[Start of Attachment]

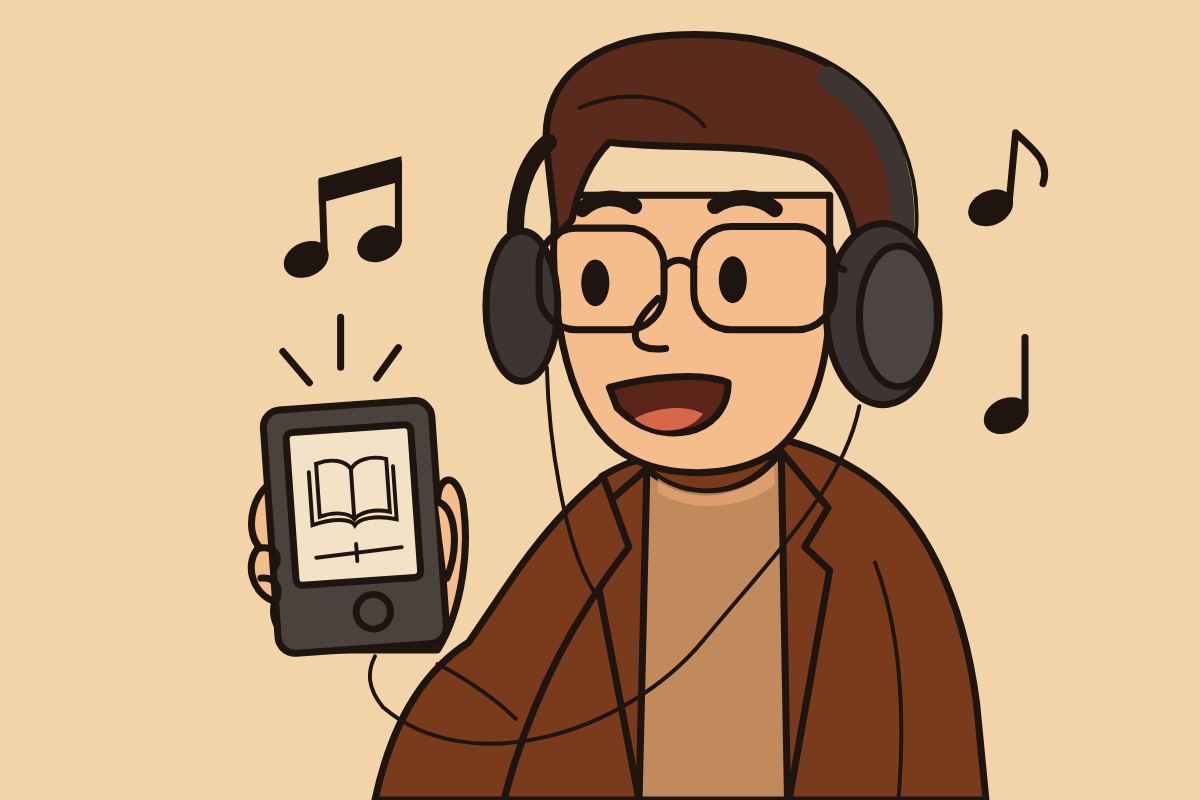
<!DOCTYPE html>
<html lang="en">
<head>
<meta charset="utf-8">
<title>Listening to an Audiobook</title>
<style>
  :root {
    --backdrop: #f2d4a8;
    --ink: #1f1510;
    --hair: #5a2a1c;
    --skin: #f5bc8c;
    --skin-shade: #e9a676;
    --jacket: #7a3a1c;
    --jacket-dark: #632e16;
    --shirt: #c08a5c;
    --headphone: #3c3531;
    --headphone-inner: #4c4440;
    --device: #4a423c;
    --screen: #f3e2c6;
    --mouth: #5a2418;
    --tongue: #d6674a;
  }
  html, body {
    margin: 0;
    padding: 0;
    width: 1200px;
    height: 800px;
    overflow: hidden;
    background: var(--backdrop);
  }
  .scene {
    display: block;
    width: 1200px;
    height: 800px;
  }
  .line { stroke: var(--ink); stroke-width: 9; stroke-linejoin: round; stroke-linecap: round; }
  .thin { stroke: var(--ink); stroke-width: 5; fill: none; stroke-linecap: round; }
</style>
</head>
<body>
<svg class="scene" viewBox="0 0 1536 1024" xmlns="http://www.w3.org/2000/svg" role="img" aria-label="Cheerful man with glasses and headphones listening to an audiobook on his phone">
  <defs>
    <g id="note-head">
      <ellipse rx="30" ry="22" transform="rotate(-25)" fill="var(--ink)"/>
    </g>
  </defs>

  <rect class="backdrop" width="1536" height="1024" fill="var(--backdrop)"/>

  <!-- music notes -->
  <g class="notes">
    <use href="#note-head" x="392" y="332"/>
    <use href="#note-head" x="486" y="312"/>
    <path class="line" d="M415,322 L412,232 M510,302 L510,208" fill="none"/>
    <path d="M408,228 L514,200 L514,232 L408,260 Z" fill="var(--ink)"/>
    <use href="#note-head" x="1268" y="266"/>
    <path class="line" d="M1292,256 L1300,170 C1320,190 1345,205 1335,235" fill="none"/>
    <use href="#note-head" x="1288" y="532"/>
    <path class="line" d="M1312,522 L1312,432" fill="none"/>
  </g>

  <!-- sparkle lines -->
  <g class="sparkle">
    <path class="line" d="M362,450 L396,490 M436,406 L436,470 M510,445 L482,484" fill="none"/>
  </g>

  <!-- body and jacket -->
  <g class="torso">
    <path class="line" d="M640,1024 C660,880 700,760 770,610 C800,592 830,582 850,590 L990,560 C1040,570 1080,590 1112,612 C1182,662 1232,762 1250,900 L1262,1024 Z" fill="var(--jacket)"/>
    <path class="line" d="M828,600 C878,645 952,640 1000,578 L1008,1024 L818,1024 Z" fill="var(--shirt)"/>
    <path d="M842,612 C880,640 950,640 990,596 L992,620 C950,655 880,655 842,630 Z" fill="var(--skin-shade)" opacity="0.7"/>
    <path class="line" d="M828,600 L770,650 L800,690 L760,720 L818,1024" fill="none"/>
    <path class="line" d="M1000,578 L1060,650 L1030,700 L1062,730 L1010,1024" fill="none"/>
    <path class="thin" d="M1120,720 C1150,800 1160,900 1150,1024"/>
    <!-- raised arm -->
    <path class="line" d="M480,1024 C500,930 540,860 600,822 L642,760 C682,700 722,650 772,610 L805,700 C742,782 682,882 645,1024 Z" fill="var(--jacket)"/>
    <path class="thin" d="M560,850 C600,870 640,900 660,920"/>
  </g>

  <!-- headphone cables -->
  <g class="cables">
    <path class="thin" d="M1100,520 C1080,620 1000,700 900,820 C800,940 600,1000 490,905 C470,880 470,860 480,840"/>
    <path class="thin" d="M700,470 C702,560 722,700 762,760"/>
  </g>

  <!-- head -->
  <g class="head">
    <path class="line" d="M712,250 C700,380 720,520 790,575 C840,612 930,616 990,580 C1042,540 1062,460 1062,380 L1062,250 Z" fill="var(--skin)"/>
    <path class="line" d="M700,192 C690,100 760,50 860,45 C960,40 1060,60 1120,130 C1160,180 1170,260 1150,322 L1100,332 C1090,262 1070,222 1030,202 C950,182 860,192 780,182 C760,202 742,232 732,282 L712,302 Z" fill="var(--hair)"/>
    <path class="thin" d="M742,138 C800,112 870,122 902,162"/>
    <!-- headphones -->
    <path d="M662,322 C652,252 678,202 702,182" stroke="var(--ink)" stroke-width="22" fill="none" stroke-linecap="round"/>
    <path d="M1150,330 C1170,230 1130,140 1062,100" stroke="var(--headphone)" stroke-width="30" fill="none" stroke-linecap="round"/>
    <path class="thin" d="M1168,330 C1188,230 1148,128 1070,86"/>
    <ellipse class="line" cx="668" cy="392" rx="46" ry="96" fill="var(--headphone)"/>
    <ellipse class="line" cx="1130" cy="402" rx="72" ry="116" fill="var(--headphone)"/>
    <ellipse class="line" cx="1150" cy="405" rx="50" ry="90" fill="var(--headphone-inner)"/>
    <!-- eyebrows -->
    <path d="M745,268 C765,250 792,250 812,264" stroke="var(--ink)" stroke-width="20" fill="none" stroke-linecap="round"/>
    <path d="M915,264 C940,248 970,250 992,268" stroke="var(--ink)" stroke-width="20" fill="none" stroke-linecap="round"/>
    <!-- glasses -->
    <rect class="line" x="690" y="292" width="160" height="130" rx="48" fill="none"/>
    <rect class="line" x="888" y="290" width="180" height="132" rx="48" fill="none"/>
    <path class="line" d="M850,342 C862,330 876,330 888,342 M1068,340 L1080,345" fill="none"/>
    <!-- eyes -->
    <ellipse cx="762" cy="362" rx="18" ry="30" fill="var(--ink)"/>
    <ellipse cx="938" cy="358" rx="18" ry="30" fill="var(--ink)"/>
    <!-- nose -->
    <path class="line" d="M842,382 C802,420 802,452 852,446" fill="none"/>
    <!-- mouth -->
    <path class="line" d="M780,496 C830,482 900,476 932,490 C932,560 842,576 790,522 Z" fill="var(--mouth)"/>
    <path d="M812,536 C840,520 880,518 900,530 C880,556 838,558 812,536 Z" fill="var(--tongue)"/>
  </g>

  <!-- hand and phone -->
  <g class="phone-hand">
    <path class="line" d="M360,612 C322,622 312,680 332,700 C312,720 322,760 352,770 C342,802 372,832 422,832 L560,832 C592,780 602,700 592,640 C582,600 560,612 560,642 Z" fill="var(--skin)"/>
    <g transform="rotate(-4 460 670)">
      <rect class="line" x="346" y="518" width="216" height="312" rx="22" fill="var(--device)"/>
      <rect class="line" x="374" y="548" width="160" height="196" rx="8" fill="var(--screen)"/>
      <path class="thin" d="M400,600 L400,668 C430,660 450,664 454,672 C460,664 480,660 508,668 L508,600"/>
      <path class="thin" d="M410,590 C430,584 448,588 454,600 C462,588 480,584 500,590 L500,658 C480,652 462,656 454,664 C448,656 430,652 410,658 Z"/>
      <path class="thin" d="M454,600 L454,664 M402,710 L512,704 M454,696 L454,718"/>
      <circle class="line" cx="470" cy="784" r="22" fill="var(--device)"/>
    </g>
    <path class="line" d="M330,702 C350,698 360,710 352,726 M334,740 C352,738 360,752 354,768" fill="none"/>
    <path class="line" d="M560,642 C584,650 588,700 572,740" fill="var(--skin)"/>
  </g>
</svg>
</body>
</html>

[End of Attachment]

Work task:
Among the lines above, the ones holding the word "jacket" must be counted; only that count is to be given.

Exercise answer:
5